◆ **TASK REQUIREMENTS**:
Go over the data and keep only the lines that include "height".

Plain-text document sources:
******

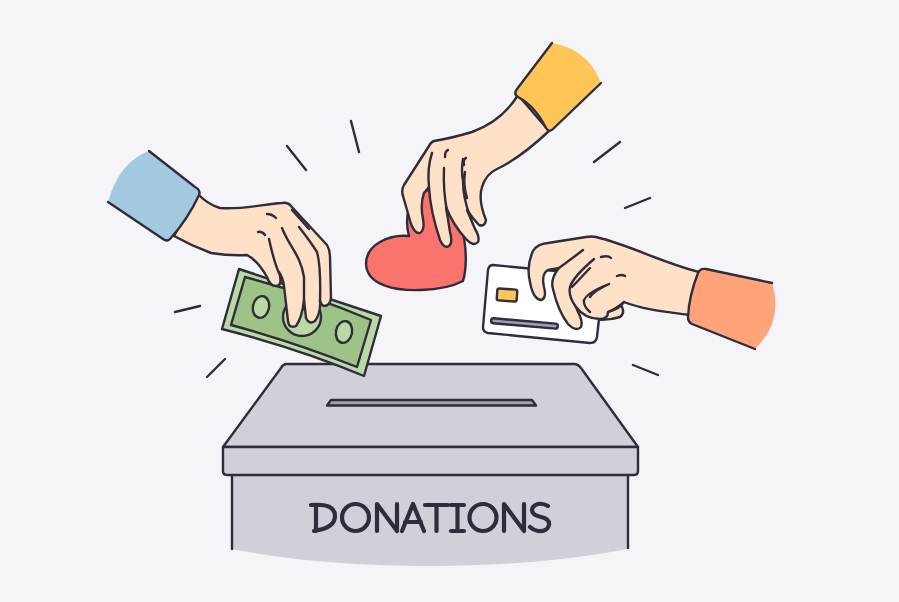
<!DOCTYPE html>
<html lang="en">
<head>
<meta charset="utf-8">
<title>Donations</title>
<style>
:root {
  --paper: #f4f4f9;
  --ink: #2f2d3b;
  --skin: #fee1c7;
  --box: #d1cfd8;
  --slot: #a3a2b0;
  --blue: #a2c9e0;
  --yellow: #ffc556;
  --orange: #ffa479;
  --heart: #fa736d;
  --note: #9dc387;
  --note-edge: #b9d9a5;
  --card: #ffffff;
  --stripe: #9c9eb5;
}
html, body { margin: 0; height: 100%; overflow: hidden; background: var(--paper); }
svg { display: block; width: 899px; height: 602px; }
.line { fill: none; stroke: var(--ink); stroke-width: 2.4; stroke-linecap: round; stroke-linejoin: round; }
.shape { stroke: var(--ink); stroke-width: 2.4; stroke-linecap: round; stroke-linejoin: round; }
.skin { fill: var(--skin); }
.box { fill: var(--box); }
.slot { fill: var(--slot); }
.blue { fill: var(--blue); }
.yellow { fill: var(--yellow); }
.orange { fill: var(--orange); }
.heart { fill: var(--heart); }
.note { fill: var(--note); }
.note-edge { fill: var(--note-edge); }
.card { fill: var(--card); }
.stripe { fill: var(--stripe); }
.lettering { fill: none; stroke: var(--ink); stroke-width: 4.2; stroke-linecap: round; stroke-linejoin: round; }
</style>
</head>
<body>
<svg viewBox="0 0 899 602" role="img" aria-label="Hands giving a banknote, a heart and a bank card to a donations box">
  <rect width="899" height="602" fill="var(--paper)"/>

  <g id="sparks" class="line">
    <path d="M287 146L306 170M351 121L359 152M594 162L620 142M625 208L650 198M175 312L200 306M207 377L225 359M633 365L658 375"/>
  </g>

  <g id="donation-box">
    <path class="box" d="M232 474H628V549Q540 566 430 566Q320 566 232 549Z"/>
    <path class="line" d="M232 475V549M628 475V548"/>
    <path class="shape box" d="M287 364H574Q578 364 581 368L638 447H223L281 368Q283 364 287 364Z"/>
    <path class="shape box" d="M223 447H638V471Q638 475 634 475H227Q223 475 223 471Z"/>
    <path class="shape slot" d="M331 400H532L536 405.500H327Z"/>
    <g id="donations-lettering" class="lettering" role="img" aria-label="DONATIONS">
      <title>DONATIONS</title>
      <path d="M311 505Q335 503 335 516Q335 528 314 531M316 505V531"/>
      <ellipse cx="355.500" cy="517.500" rx="13.500" ry="13.500"/>
      <path id="letter-n" d="M377 531V504L397 531V504"/>
      <path d="M402 531L413 504L424 531M405 522H421"/>
      <path d="M425 505H448M436.500 505V531"/>
      <path d="M451 505H464M457.500 505V531M451 531H464"/>
      <ellipse cx="483" cy="517.500" rx="13.500" ry="13.500"/>
      <use href="#letter-n" x="127"/>
      <path d="M548 506Q543 503 538 504Q532 506 532 510Q532 515 541 517Q550 519 549 525Q547 532 538 531Q533 530 530 527"/>
    </g>
  </g>

  <g id="banknote-gift">
    <path class="shape note-edge" d="M239 269L381 316L364 376Q300 349 222 329Z"/>
    <path class="shape note" d="M245 277Q310 294 371 320L357 367Q294 342 231 325Z"/>
    <circle class="shape note-edge" cx="302" cy="317" r="19"/>
    <ellipse class="shape note-edge" cx="261" cy="307" rx="8" ry="11" transform="rotate(12 261 307)"/>
    <ellipse class="shape note-edge" cx="344" cy="332" rx="8" ry="11" transform="rotate(12 344 332)"/>
    <path class="shape skin" d="M198 194Q207 204 220 208C242 210 264 204 282 203Q288 202 291 206L327 245Q330 250 330 257L331 298Q330 306 324 306Q321 305 320 300Q321 313 315 321Q309 325 306 318L304 300Q302 318 296 326Q289 329 288 321L284 286Q283 278 279 272Q283 286 276 286Q270 286 267 277Q257 260 247 255Q230 256 211 253Q192 246 174 236Z"/>
    <path class="line" d="M269 239Q274 262 279 273M282 228C290 248 300 254 304 277V302M299 227Q310 241 317 252Q321 266 320 302M292 210L309 229M258 232Q262 231 265 235M267 214Q272 214 276 218"/>
    <path class="blue" d="M149 151L195 187Q201 190 199 195Q188 219 170 239Q167 242 163 239L108 202Q119 162 149 151Z"/>
    <path class="line" d="M149 151L195 187Q201 190 199 195Q188 219 170 239Q167 242 163 239L108 202"/>
  </g>

  <g id="heart-gift">
    <path class="shape heart" d="M409 236C390 234 366 244 366 264C367 286 397 291 421 290Q448 289 463 281C467 268 467 246 461 225C455 204 440 190 426 190C409 192 404 218 409 236Z"/>
    <path class="shape skin" d="M518 95C507 113 491 125 472 132Q452 138 434 141Q431 142 429 146L404 185Q401 190 403 196L411 224Q415 234 420 233Q425 230 423 219Q420 204 424 193L429 187C430 207 435 225 440 240Q444 249 449 246Q453 243 450 232L446 207Q453 225 466 239Q473 247 478 242Q480 237 475 229L467 210Q473 219 479 225Q485 227 486 220C481 208 479 197 482 187Q486 174 497 169C516 160 533 146 549 131Z"/>
    <path class="line" d="M432 153Q427 168 429 187M444 168Q443 190 447 211M463 159Q461 170 463 181Q463 198 470 216M465 172Q463 185 467 198M445 157Q445 151 448 150M464 165Q463 159 466 158"/>
    <path class="yellow" d="M552 43L517 89Q513 94 518 97Q535 106 546 128Q549 133 553 129L601 83Q588 49 552 43Z"/>
    <path class="line" d="M552 43L517 89Q513 94 518 97Q535 106 546 128Q549 133 553 129L601 83"/>
  </g>

  <g id="card-gift">
    <path class="shape skin" d="M585 318Q605 322 620 317Q625 313 622 307L600 292Z"/>
    <path class="shape card" d="M493 265L598 275Q604 276 603 282L597 337Q596 343 590 343L488 333Q483 332 483 327L488 270Q489 265 493 265Z"/>
    <rect class="shape" fill="var(--yellow)" x="497" y="289" width="20" height="12" rx="2" transform="rotate(4 507 295)"/>
    <rect class="shape stripe" x="491" y="321" width="67" height="5" rx="2.500" transform="rotate(5 525 323)"/>
    <path class="shape skin" d="M699 272C660 262 630 245 596 237Q592 236 586 237L548 243Q537 244 533 251Q526 266 530 282Q533 299 541 300Q547 298 544 287Q541 274 548 270L559 268Q550 279 553 289Q558 311 568 324Q576 332 581 327Q583 321 578 312L576 307Q585 319 600 319Q608 319 608 312Q620 309 624 302C644 310 668 312 690 315Z"/>
    <path class="line" d="M583 250Q574 257 559 268M594 259Q573 277 570 287Q568 296 576 307M572 287L590 268M609 284Q588 292 584 300Q583 306 590 312M609 284Q594 291 590 297M601 257Q608 255 611 258M617 276Q622 274 625 276M624 302Q616 309 608 312"/>
    <path class="orange" d="M772 283L706 269Q700 268 698 273Q689 296 688 317Q688 322 692 324L755 349Q784 321 772 283Z"/>
    <path class="line" d="M772 283L706 269Q700 268 698 273Q689 296 688 317Q688 322 692 324L755 349"/>
  </g>
</svg>
</body>
</html>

******

◆ **RESULT**:
html, body { margin: 0; height: 100%; overflow: hidden; background: var(--paper); }
svg { display: block; width: 899px; height: 602px; }
  <rect width="899" height="602" fill="var(--paper)"/>
    <rect class="shape" fill="var(--yellow)" x="497" y="289" width="20" height="12" rx="2" transform="rotate(4 507 295)"/>
    <rect class="shape stripe" x="491" y="321" width="67" height="5" rx="2.500" transform="rotate(5 525 323)"/>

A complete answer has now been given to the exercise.